Task requirements: Scan the listing and copy each line where the word "vein" is present.

Information provided:
────────────────────────────────────────
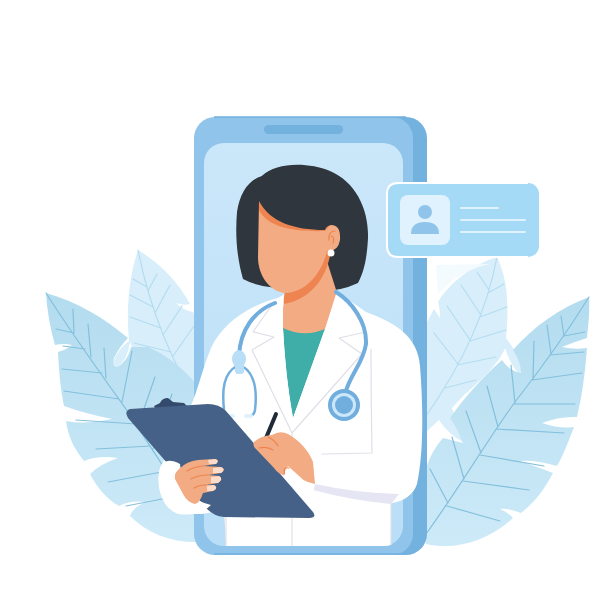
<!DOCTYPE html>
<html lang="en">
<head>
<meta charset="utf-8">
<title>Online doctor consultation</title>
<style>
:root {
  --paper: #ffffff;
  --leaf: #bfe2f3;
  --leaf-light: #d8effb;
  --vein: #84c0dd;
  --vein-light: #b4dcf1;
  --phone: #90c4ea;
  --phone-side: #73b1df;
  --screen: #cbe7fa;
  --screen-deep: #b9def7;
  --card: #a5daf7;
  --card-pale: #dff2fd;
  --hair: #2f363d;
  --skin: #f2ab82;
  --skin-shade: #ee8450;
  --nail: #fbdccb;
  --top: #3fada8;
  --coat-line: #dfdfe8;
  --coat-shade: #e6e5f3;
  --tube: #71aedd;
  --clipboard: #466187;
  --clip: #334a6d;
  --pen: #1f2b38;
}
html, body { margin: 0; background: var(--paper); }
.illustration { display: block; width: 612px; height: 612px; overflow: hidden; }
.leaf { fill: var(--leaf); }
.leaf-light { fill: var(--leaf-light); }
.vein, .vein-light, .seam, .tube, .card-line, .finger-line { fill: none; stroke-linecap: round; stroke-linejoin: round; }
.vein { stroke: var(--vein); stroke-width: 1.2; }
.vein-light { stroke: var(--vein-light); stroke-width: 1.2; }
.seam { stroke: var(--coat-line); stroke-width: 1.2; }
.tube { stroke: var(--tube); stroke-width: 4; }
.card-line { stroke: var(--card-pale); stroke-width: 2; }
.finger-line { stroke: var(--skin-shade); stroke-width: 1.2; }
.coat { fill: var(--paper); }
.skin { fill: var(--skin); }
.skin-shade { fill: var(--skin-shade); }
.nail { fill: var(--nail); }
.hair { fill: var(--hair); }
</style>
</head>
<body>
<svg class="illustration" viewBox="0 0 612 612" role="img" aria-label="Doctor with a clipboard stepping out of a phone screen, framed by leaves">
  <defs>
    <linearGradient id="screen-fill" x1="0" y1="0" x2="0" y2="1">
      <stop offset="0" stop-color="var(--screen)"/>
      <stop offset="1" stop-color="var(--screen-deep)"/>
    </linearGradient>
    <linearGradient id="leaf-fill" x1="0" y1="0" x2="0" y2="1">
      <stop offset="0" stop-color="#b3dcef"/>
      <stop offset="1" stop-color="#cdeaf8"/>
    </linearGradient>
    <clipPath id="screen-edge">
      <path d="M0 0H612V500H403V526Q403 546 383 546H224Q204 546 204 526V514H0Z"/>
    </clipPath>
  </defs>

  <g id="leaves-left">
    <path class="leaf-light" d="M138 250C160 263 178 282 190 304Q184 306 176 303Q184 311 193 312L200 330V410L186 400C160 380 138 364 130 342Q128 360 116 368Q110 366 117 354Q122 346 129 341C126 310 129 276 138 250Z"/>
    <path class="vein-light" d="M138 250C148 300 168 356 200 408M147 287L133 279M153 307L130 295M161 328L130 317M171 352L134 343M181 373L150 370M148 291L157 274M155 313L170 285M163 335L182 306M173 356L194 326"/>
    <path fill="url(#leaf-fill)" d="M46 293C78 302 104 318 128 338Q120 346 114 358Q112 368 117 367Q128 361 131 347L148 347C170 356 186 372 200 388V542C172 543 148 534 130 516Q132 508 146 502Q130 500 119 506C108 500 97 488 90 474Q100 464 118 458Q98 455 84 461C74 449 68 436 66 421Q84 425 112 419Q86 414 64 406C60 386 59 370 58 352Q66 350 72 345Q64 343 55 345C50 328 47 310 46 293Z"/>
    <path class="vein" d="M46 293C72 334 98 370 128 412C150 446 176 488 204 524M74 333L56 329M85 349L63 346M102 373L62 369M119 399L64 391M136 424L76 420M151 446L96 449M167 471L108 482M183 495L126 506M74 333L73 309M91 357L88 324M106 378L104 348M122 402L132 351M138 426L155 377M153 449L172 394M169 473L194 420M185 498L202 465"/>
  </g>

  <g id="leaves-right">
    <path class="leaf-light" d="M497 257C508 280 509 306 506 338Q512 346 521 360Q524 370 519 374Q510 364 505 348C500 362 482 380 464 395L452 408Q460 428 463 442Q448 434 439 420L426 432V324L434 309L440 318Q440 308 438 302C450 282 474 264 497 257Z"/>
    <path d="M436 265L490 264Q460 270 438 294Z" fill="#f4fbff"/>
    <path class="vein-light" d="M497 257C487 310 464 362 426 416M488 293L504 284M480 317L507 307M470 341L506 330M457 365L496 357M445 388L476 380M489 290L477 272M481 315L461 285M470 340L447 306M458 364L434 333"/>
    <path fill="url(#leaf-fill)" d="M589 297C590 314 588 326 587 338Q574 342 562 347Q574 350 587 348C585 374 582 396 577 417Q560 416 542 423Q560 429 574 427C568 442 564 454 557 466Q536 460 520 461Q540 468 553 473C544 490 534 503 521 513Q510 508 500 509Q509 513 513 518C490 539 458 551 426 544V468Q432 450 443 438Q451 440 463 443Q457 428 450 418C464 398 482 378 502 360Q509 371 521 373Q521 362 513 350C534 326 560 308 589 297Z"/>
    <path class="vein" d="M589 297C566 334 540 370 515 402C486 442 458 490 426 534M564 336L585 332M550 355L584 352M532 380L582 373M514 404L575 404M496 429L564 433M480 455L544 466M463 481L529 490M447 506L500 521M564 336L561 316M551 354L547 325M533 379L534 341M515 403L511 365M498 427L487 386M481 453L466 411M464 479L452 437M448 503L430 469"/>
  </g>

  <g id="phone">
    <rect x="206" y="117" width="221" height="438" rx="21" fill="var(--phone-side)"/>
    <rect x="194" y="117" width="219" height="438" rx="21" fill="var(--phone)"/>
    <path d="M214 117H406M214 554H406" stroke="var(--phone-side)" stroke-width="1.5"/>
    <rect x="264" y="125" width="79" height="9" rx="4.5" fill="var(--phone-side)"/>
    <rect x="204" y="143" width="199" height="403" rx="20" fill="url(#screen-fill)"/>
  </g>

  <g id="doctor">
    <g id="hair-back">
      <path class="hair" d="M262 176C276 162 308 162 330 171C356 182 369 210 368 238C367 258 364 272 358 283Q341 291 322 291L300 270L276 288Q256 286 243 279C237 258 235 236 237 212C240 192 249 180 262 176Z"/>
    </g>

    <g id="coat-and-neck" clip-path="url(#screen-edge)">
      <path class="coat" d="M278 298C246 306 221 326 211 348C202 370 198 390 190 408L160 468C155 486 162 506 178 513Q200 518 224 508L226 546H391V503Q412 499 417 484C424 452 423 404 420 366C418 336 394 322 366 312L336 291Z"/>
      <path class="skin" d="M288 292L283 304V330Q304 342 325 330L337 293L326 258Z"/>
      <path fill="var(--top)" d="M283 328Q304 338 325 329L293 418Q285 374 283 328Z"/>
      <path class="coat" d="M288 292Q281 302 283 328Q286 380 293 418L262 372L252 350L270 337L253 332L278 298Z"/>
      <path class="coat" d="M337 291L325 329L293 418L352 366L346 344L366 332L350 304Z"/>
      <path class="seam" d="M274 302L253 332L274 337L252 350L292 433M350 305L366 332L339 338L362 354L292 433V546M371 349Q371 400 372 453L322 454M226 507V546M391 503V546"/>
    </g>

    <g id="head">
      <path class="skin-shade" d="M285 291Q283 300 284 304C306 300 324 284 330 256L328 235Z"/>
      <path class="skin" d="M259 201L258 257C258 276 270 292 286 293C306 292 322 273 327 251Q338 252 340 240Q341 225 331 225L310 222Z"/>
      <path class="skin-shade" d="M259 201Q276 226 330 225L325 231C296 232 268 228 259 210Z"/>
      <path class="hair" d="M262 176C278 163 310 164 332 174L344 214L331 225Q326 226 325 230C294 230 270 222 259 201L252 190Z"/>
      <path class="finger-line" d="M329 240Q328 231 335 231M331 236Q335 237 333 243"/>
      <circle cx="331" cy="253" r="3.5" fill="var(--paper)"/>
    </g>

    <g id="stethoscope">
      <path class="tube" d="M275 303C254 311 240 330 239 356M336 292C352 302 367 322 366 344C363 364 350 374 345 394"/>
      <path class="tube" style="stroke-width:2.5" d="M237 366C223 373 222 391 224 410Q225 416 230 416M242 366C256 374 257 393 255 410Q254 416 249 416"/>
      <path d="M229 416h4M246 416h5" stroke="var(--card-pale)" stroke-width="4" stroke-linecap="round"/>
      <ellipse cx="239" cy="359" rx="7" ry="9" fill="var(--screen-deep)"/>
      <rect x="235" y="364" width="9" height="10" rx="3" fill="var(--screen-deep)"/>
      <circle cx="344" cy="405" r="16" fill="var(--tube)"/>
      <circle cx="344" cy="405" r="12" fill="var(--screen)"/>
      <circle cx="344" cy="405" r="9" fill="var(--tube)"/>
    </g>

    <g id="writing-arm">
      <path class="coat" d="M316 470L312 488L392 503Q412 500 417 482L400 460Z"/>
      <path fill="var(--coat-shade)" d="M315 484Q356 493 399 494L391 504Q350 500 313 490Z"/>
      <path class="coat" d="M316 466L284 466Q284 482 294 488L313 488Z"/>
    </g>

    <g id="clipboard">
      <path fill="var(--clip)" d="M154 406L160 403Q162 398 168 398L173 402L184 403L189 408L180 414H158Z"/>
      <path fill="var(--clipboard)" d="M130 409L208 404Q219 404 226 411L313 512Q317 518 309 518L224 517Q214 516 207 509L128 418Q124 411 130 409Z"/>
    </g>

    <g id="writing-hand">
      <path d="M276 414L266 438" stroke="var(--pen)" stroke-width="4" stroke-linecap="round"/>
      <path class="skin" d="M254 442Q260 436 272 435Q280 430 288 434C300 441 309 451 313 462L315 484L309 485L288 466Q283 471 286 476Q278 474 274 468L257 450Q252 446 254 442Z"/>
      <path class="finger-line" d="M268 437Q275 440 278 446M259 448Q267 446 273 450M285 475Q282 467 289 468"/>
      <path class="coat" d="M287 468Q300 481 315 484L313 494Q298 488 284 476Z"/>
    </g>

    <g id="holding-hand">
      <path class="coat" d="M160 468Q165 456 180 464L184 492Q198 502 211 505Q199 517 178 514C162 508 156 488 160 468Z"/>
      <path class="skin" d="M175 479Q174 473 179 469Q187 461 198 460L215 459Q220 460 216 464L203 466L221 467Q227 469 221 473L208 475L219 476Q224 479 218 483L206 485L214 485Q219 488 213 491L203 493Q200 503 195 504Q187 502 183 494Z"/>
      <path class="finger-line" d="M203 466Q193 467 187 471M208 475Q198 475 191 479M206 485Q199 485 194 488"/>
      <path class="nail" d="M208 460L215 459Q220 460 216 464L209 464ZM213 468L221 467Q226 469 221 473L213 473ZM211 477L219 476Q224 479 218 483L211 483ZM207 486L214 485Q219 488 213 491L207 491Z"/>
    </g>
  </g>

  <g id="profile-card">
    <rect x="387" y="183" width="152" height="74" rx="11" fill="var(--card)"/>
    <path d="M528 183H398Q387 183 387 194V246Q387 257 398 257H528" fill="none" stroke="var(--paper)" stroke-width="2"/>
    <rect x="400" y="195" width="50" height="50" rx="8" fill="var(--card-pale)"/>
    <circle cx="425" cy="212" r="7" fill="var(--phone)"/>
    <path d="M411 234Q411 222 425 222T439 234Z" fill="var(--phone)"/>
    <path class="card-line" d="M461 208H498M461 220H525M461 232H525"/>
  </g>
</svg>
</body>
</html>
────────────────────────────────────────
Answer to this exercise:
  --vein: #84c0dd;
  --vein-light: #b4dcf1;
.vein, .vein-light, .seam, .tube, .card-line, .finger-line { fill: none; stroke-linecap: round; stroke-linejoin: round; }
.vein { stroke: var(--vein); stroke-width: 1.2; }
.vein-light { stroke: var(--vein-light); stroke-width: 1.2; }
    <path class="vein-light" d="M138 250C148 300 168 356 200 408M147 287L133 279M153 307L130 295M161 328L130 317M171 352L134 343M181 373L150 370M148 291L157 274M155 313L170 285M163 335L182 306M173 356L194 326"/>
    <path class="vein" d="M46 293C72 334 98 370 128 412C150 446 176 488 204 524M74 333L56 329M85 349L63 346M102 373L62 369M119 399L64 391M136 424L76 420M151 446L96 449M167 471L108 482M183 495L126 506M74 333L73 309M91 357L88 324M106 378L104 348M122 402L132 351M138 426L155 377M153 449L172 394M169 473L194 420M185 498L202 465"/>
    <path class="vein-light" d="M497 257C487 310 464 362 426 416M488 293L504 284M480 317L507 307M470 341L506 330M457 365L496 357M445 388L476 380M489 290L477 272M481 315L461 285M470 340L447 306M458 364L434 333"/>
    <path class="vein" d="M589 297C566 334 540 370 515 402C486 442 458 490 426 534M564 336L585 332M550 355L584 352M532 380L582 373M514 404L575 404M496 429L564 433M480 455L544 466M463 481L529 490M447 506L500 521M564 336L561 316M551 354L547 325M533 379L534 341M515 403L511 365M498 427L487 386M481 453L466 411M464 479L452 437M448 503L430 469"/>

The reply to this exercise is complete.